His political patronage could be equally questionable. To cite only the most blatant example, Johnson built his political career in large part on the support (financial and otherwise) of Texas-based Brown Root, predecessor to Dick Cheney’s Halliburton. Then, as now, the company ranked among the largest federal contractors.
Johnson leaned on Brown Root more and more as his career progressed. That explains why the construction company became, as Peters writes, “a major beneficiary of Johnson programs until the end of his political career, including Vietnam, where the firm was the leading contractor in constructing US bases.” Try and imagine, if possible, a Texas president ramping up an ill-advised war where the only clear winner is a home state contractor.
Peters offers a nuanced portrait of Johnson’s shocking ascension to the presidency in the wake of JFK’s assassination – and explains how both LBJ aides and Kennedy aides became more spiteful and suspicious of one another.
He also provides powerful, necessary correctives to the thumbnail sketches of liberal politics. Much as the Kennedys and Johnsons achieved in civil rights, they initially lagged behind the movement.
Johnson dragged his feet on major legislation during his Senate days and, in 1963, President Kennedy and Vice President Johnson both skipped Martin Luther King Jr.’s “I Have a Dream” speech at the Washington mall.
“Indeed,” Peters writes of ruling Washington, “they had advised against holding the event, a position shared by most of white Washington, which embarrassed itself by staying home that day.”
To be sure, Johnson made up for that misstep, ramming through groundbreaking legislation that simultaneously gave African-Americans expanded rights and freedoms, freed the South to begin recognizing the economic potential seen today across the Sun Belt, and transferred political power to Republicans in most Southern states for the next 40 years.

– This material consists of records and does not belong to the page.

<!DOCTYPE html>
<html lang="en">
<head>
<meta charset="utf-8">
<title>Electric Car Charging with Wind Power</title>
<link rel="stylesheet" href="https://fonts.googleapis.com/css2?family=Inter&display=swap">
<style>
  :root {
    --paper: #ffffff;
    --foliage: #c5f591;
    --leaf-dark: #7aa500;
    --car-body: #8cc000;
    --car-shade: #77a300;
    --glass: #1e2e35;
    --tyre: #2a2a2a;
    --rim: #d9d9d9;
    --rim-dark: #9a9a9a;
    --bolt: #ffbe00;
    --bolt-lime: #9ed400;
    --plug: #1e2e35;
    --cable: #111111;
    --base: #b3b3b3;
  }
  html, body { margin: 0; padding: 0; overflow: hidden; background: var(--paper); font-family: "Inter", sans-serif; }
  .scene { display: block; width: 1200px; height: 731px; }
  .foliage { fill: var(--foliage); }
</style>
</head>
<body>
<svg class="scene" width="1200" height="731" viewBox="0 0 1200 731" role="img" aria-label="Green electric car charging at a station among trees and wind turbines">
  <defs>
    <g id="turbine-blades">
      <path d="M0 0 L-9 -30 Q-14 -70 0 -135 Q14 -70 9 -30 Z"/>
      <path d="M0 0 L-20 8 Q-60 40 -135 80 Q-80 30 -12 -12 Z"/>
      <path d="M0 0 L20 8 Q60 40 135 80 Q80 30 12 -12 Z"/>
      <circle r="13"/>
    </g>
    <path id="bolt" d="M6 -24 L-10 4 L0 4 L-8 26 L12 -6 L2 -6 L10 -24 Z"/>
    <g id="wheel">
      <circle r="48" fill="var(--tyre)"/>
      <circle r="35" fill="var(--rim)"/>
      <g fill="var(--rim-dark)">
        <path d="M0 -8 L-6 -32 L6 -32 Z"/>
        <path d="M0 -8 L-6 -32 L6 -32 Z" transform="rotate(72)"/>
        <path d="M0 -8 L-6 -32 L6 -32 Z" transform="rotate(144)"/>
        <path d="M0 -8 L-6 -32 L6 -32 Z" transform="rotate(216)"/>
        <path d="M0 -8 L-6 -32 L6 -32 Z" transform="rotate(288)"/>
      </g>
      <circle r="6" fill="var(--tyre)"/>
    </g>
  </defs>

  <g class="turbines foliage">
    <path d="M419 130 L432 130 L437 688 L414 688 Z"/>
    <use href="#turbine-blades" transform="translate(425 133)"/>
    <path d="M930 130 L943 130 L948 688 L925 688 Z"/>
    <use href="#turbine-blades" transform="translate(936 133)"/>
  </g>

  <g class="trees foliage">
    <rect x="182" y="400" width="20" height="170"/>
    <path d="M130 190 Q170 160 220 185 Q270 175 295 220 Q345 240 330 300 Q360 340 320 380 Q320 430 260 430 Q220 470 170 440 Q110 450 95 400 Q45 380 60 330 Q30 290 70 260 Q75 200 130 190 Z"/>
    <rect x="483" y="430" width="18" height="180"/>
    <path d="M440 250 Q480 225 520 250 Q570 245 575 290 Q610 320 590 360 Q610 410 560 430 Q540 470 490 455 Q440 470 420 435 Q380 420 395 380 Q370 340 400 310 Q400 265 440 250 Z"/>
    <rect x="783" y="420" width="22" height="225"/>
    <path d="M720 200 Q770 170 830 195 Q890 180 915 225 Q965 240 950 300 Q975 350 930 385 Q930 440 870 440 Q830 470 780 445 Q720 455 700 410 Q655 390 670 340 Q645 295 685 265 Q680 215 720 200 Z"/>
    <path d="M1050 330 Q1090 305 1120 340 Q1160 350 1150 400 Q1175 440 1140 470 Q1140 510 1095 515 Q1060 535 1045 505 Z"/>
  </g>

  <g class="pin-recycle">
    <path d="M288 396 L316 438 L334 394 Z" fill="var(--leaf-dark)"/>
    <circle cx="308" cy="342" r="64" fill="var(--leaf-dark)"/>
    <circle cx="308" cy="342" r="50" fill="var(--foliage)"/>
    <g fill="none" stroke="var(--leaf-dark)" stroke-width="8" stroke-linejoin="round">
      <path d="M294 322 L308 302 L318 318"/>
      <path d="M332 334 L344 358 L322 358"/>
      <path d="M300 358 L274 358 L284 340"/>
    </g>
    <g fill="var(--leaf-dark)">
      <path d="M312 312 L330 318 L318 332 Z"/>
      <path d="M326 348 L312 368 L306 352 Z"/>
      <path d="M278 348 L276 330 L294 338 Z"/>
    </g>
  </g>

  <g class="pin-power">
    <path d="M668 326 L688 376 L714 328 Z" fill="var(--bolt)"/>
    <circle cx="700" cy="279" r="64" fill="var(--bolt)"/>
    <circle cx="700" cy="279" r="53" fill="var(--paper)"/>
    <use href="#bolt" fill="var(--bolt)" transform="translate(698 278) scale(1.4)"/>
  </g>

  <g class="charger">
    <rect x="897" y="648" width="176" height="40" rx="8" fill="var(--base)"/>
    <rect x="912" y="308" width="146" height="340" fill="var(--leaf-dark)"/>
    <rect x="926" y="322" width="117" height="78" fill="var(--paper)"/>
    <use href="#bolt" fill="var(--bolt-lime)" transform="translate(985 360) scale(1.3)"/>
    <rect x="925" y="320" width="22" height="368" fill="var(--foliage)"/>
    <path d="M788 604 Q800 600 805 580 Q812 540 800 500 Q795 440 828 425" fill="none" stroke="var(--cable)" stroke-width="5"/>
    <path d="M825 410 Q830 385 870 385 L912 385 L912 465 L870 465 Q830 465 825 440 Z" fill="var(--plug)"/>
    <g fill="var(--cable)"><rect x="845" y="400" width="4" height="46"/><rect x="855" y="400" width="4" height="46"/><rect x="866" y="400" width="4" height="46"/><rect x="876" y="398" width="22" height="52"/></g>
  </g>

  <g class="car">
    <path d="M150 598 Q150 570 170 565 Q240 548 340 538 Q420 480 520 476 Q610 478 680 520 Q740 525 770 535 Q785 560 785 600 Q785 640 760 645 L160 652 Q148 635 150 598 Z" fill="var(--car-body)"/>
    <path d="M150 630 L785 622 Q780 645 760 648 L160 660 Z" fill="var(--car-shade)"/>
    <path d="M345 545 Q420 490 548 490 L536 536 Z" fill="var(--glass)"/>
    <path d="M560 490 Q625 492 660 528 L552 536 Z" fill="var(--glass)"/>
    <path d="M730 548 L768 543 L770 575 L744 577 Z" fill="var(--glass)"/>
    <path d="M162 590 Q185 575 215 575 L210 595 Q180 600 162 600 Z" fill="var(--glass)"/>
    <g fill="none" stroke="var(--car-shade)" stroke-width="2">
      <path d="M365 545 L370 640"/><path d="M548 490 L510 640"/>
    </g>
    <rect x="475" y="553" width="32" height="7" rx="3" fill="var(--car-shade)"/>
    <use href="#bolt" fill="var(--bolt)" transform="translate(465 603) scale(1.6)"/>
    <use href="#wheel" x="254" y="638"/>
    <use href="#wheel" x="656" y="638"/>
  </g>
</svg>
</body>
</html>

Most painful of all, Peters delineates the insecurities and political calculations that led LBJ to deceive the nation even as he tragically escalated America’s role in Vietnam. These include the infamous Tonkin Gulf Resolution that expanded presidential powers to attack in Vietnam based on a false premise of provocation (1964’s version of WMD, one might say) and the Tet Offensive, a battle the US won technically but lost in every other manner.
Peters should be credited with drawing on LBJ aides such as Bill Moyers, who, after leaving the administration, went on to ponder aloud Johnson’s sanity even as he still sat in the White House. At the same time, for those of us too young to recall Johnson in office and who have a vague sense of these events, Peters does a fine job of putting them in context without getting bogged down.
He completes the portrait with consideration of Johnson’s crudity. This is a man, after all, known to defecate in front of staffers as a means of displaying how much power he wielded. Johnson often used his aide Jack Valenti’s lap as a footrest and Lady Bird’s humiliations over his open affairs were widely known.
And yet Johnson’s enigmatic loneliness in the White House stirs empathy nonetheless. Vietnam crushed Johnson and his presidency, leaving him to forgo a run for a second full term in 1968. Relieved of those anxieties and by signs of eased tensions in Vietnam, LBJ briefly thought his popularity could be rescued.
Instead, four days later, Martin Luther King was murdered in Memphis. Riots broke out, the long, hot summer began with Robert Kennedy’s assassination in June, and America was left battered by devastation and destruction. LBJ was caught up the emotional swirl.
In 1973, at the age 64, he died of a heart attack.
Erik Spanberg is a freelance writer in Charlotte, N.C.